Recorded information:

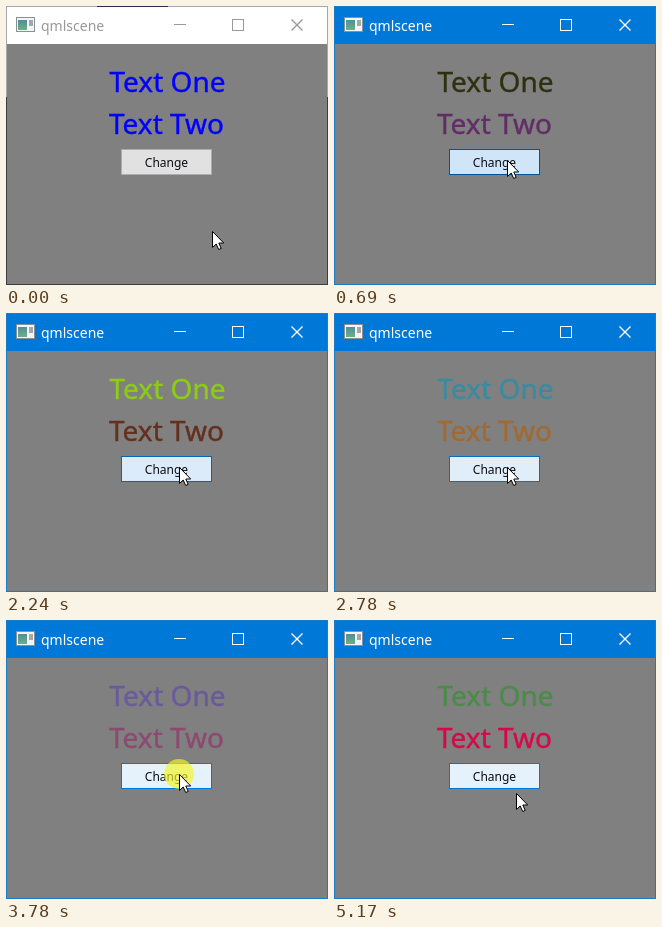
Write an HTML page that moves like this. It is 322 px wide and 279 px high and loops after 5250 ms.

```html
<!DOCTYPE html>
<html lang="en">
<head>
<meta charset="utf-8">
<title>qmlscene</title>
<style>
  html, body { margin: 0; width: 100%; height: 100%; overflow: hidden; background: #808080; }
  svg { display: block; width: 322px; height: 279px; }
  text { font-family: "Noto Sans", "Open Sans", sans-serif; }

  .bar, .frame, .title, .desktop, .one, .two, .ring, .cursor {
    animation: 5250ms step-end infinite;
  }
  .bar { animation-name: bar; }
  .frame { animation-name: frame; fill: none; }
  .title { animation-name: title; }
  .desktop { animation-name: desktop; fill: none; }
  .one { animation-name: one; }
  .two { animation-name: two; }
  .ring { animation-name: ring; }
  .cursor { animation-name: cursor; }
  .button { animation: button 5250ms linear infinite; }
  .label {
    font-size: 28px; text-anchor: middle;
    fill: currentColor; stroke: currentColor; stroke-width: .4px;
  }
  .crisp { shape-rendering: crispEdges; }

  /* Window gains focus with the first press */
  @keyframes bar { 0% { fill: #fff; } 10.27%, 100% { fill: #0078d7; } }
  @keyframes frame { 0% { stroke: #3c3c42; } 10.27%, 100% { stroke: #1a7cc8; } }
  @keyframes title { 0% { color: #999; } 10.27%, 100% { color: #fff; } }
  @keyframes desktop { 0% { opacity: 1; } 10.27%, 100% { opacity: 0; } }

  /* Each release picks new text colours */
  @keyframes one {
    0% { color: #0000ff; }
    13.13% { color: #2e300f; }
    23.6% { color: #3c4cb6; }
    32.36% { color: #7a3a8c; }
    39.8% { color: #8ccc14; }
    48.56% { color: #3a8aa0; }
    57.32% { color: #a8e440; }
    66.08% { color: #6a5a9c; }
    74.84%, 100% { color: #4c8a4a; }
  }
  @keyframes two {
    0% { color: #0000ff; }
    13.13% { color: #622c66; }
    23.6% { color: #b8c40e; }
    32.36% { color: #3a8a60; }
    39.8% { color: #64301c; }
    48.56% { color: #a06a30; }
    57.32% { color: #6cc894; }
    66.08% { color: #8c4a70; }
    74.84%, 100% { color: #d6084a; }
  }

  /* Press highlight */
  @keyframes ring {
    0%, 13.13%, 23.6%, 32.36%, 39.8%, 48.56%, 57.32%, 66.08%, 74.84%, 100% { opacity: 0; }
    10.27%, 20.75%, 29.51%, 36.75%, 45.51%, 54.46%, 63.22%, 71.99% { opacity: 1; }
  }
  /* Idle, then fading between hover and pressed */
  @keyframes button {
    0%, 7.4% { fill: #e1e1e1; stroke: #adadad; }
    8.8%, 10.27%, 18.86%, 20.75%, 29.51%, 36.75%, 45.51%, 54.46%, 63.22%, 71.99%, 80.57%, 100% {
      fill: #e5f1fb; stroke: #0078d7;
    }
    13.13%, 23.6%, 32.36%, 39.8%, 48.56%, 57.32%, 66.08%, 74.84% { fill: #d0e5f8; stroke: #005499; }
  }
  @keyframes cursor {
    0% { transform: translate(206px, 225px); }
    1.52% { transform: translate(204px, 220px); }
    2.85% { transform: translate(201px, 210px); }
    4.38% { transform: translate(195px, 196px); }
    5.9% { transform: translate(186px, 180px); }
    7.42% { transform: translate(178px, 165px); }
    8.76% { transform: translate(174px, 157px); }
    10.27% { transform: translate(173px, 154px); }
    98.47%, 100% { transform: translate(182px, 173px); }
  }
</style>
</head>
<body>
<svg viewBox="0 0 322 279">
  <defs>
    <linearGradient id="pane" x2="0" y2="1">
      <stop stop-color="#4d8f9c"/>
      <stop offset="1" stop-color="#6fae84"/>
    </linearGradient>
  </defs>

  <rect width="322" height="279" fill="#808080"/>
  <rect class="bar" width="322" height="38"/>
  <rect class="frame crisp" x=".5" y=".5" width="321" height="278"/>
  <g class="desktop crisp">
    <path d="M.5 91V.5H321.5V91" stroke="#a6a6ac"/>
    <path d="M91 .5H162" stroke="#2a2a4a"/>
  </g>

  <g class="crisp" transform="translate(10 11)">
    <rect x=".5" y=".5" width="18" height="14" fill="#f4f4f4" stroke="#8a9096"/>
    <rect x="2" y="3" width="9" height="10" fill="url(#pane)"/>
    <rect x="13" y="3" width="4" height="6" fill="#a4a8ac"/>
  </g>

  <g class="title" fill="none" stroke="currentColor">
    <text x="35" y="24.5" font-size="14" fill="currentColor" stroke="none">qmlscene</text>
    <path class="crisp" d="M168 18.5h12M226.5 13.5h11v11h-11z"/>
    <path d="M285.5 13.5l11 11m0-11l-11 11" stroke-width="1.4"/>
  </g>

  <text class="label one" x="161.5" y="86">Text One</text>
  <text class="label two" x="160.5" y="128">Text Two</text>

  <rect class="button crisp" x="115.5" y="143.5" width="90" height="25"/>
  <text x="160.5" y="161" font-size="12" text-anchor="middle" fill="#0c0c14">Change</text>

  <circle class="ring" cx="173" cy="154" r="15" fill="#f6f620" fill-opacity=".66"/>
  <path class="cursor" d="M.5 .5V16.5L4.2 13L6.7 18.5L9.2 17.4L6.8 12H11.7Z"
        fill="#fff" stroke="#000"/>
</svg>
</body>
</html>
```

Aim of the task:
Note every line of the records that holds the word "middle", and copy it.

Response to this task:
    font-size: 28px; text-anchor: middle;
  <text x="160.5" y="161" font-size="12" text-anchor="middle" fill="#0c0c14">Change</text>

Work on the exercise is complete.